WORK TASK ::
The expected result is the material below, reproduced exactly from its first line through the line containing "display: flex;".

○ ○ ○ ○ ○

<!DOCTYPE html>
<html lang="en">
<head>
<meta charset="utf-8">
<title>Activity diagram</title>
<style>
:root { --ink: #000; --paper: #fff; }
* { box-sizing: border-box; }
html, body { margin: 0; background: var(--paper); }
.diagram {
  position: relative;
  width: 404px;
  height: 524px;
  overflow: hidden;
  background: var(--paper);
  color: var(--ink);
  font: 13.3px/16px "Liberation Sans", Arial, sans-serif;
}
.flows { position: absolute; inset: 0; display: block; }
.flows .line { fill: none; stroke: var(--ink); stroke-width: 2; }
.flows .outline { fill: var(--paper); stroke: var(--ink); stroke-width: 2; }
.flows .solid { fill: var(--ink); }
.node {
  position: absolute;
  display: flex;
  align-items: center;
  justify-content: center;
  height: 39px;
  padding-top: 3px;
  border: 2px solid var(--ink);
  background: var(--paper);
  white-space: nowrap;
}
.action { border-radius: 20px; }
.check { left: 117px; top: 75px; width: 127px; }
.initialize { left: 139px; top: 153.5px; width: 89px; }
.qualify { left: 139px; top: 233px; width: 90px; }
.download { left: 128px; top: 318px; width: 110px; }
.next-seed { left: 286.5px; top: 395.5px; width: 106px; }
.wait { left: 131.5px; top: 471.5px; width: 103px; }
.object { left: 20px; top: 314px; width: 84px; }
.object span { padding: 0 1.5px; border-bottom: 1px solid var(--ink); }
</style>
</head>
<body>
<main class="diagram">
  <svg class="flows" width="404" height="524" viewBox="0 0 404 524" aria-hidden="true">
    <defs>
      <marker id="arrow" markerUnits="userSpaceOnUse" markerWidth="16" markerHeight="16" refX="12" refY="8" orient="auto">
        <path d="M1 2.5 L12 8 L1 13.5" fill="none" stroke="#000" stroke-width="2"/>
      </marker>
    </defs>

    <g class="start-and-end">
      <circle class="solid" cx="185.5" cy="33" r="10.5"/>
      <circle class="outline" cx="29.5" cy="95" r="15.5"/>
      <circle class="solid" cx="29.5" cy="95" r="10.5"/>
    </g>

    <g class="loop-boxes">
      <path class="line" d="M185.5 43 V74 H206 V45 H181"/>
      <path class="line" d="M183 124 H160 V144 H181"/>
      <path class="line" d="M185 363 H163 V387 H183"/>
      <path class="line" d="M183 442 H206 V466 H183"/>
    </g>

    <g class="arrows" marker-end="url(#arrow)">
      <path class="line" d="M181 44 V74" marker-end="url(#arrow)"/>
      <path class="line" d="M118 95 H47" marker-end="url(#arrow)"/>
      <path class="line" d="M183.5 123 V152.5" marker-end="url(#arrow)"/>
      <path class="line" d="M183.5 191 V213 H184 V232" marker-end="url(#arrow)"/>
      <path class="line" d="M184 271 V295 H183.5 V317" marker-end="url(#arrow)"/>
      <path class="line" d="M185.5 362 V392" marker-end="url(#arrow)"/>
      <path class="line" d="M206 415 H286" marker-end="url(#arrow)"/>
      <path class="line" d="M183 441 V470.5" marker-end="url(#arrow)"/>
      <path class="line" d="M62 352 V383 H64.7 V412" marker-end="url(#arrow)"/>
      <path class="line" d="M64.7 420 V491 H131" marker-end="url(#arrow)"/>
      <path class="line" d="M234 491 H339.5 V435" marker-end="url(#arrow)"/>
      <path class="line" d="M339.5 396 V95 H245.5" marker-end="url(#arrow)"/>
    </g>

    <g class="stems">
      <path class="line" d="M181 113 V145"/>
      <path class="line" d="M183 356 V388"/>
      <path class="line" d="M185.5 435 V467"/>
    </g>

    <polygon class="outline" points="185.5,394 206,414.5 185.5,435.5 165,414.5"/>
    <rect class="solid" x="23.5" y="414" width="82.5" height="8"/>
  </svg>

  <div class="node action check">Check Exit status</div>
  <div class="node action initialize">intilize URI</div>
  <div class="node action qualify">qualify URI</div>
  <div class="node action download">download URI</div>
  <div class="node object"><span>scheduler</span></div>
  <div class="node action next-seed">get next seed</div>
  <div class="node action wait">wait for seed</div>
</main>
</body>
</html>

○ ○ ○ ○ ○

ANSWER BOX ::
<!DOCTYPE html>
<html lang="en">
<head>
<meta charset="utf-8">
<title>Activity diagram</title>
<style>
:root { --ink: #000; --paper: #fff; }
* { box-sizing: border-box; }
html, body { margin: 0; background: var(--paper); }
.diagram {
  position: relative;
  width: 404px;
  height: 524px;
  overflow: hidden;
  background: var(--paper);
  color: var(--ink);
  font: 13.3px/16px "Liberation Sans", Arial, sans-serif;
}
.flows { position: absolute; inset: 0; display: block; }
.flows .line { fill: none; stroke: var(--ink); stroke-width: 2; }
.flows .outline { fill: var(--paper); stroke: var(--ink); stroke-width: 2; }
.flows .solid { fill: var(--ink); }
.node {
  position: absolute;
  display: flex;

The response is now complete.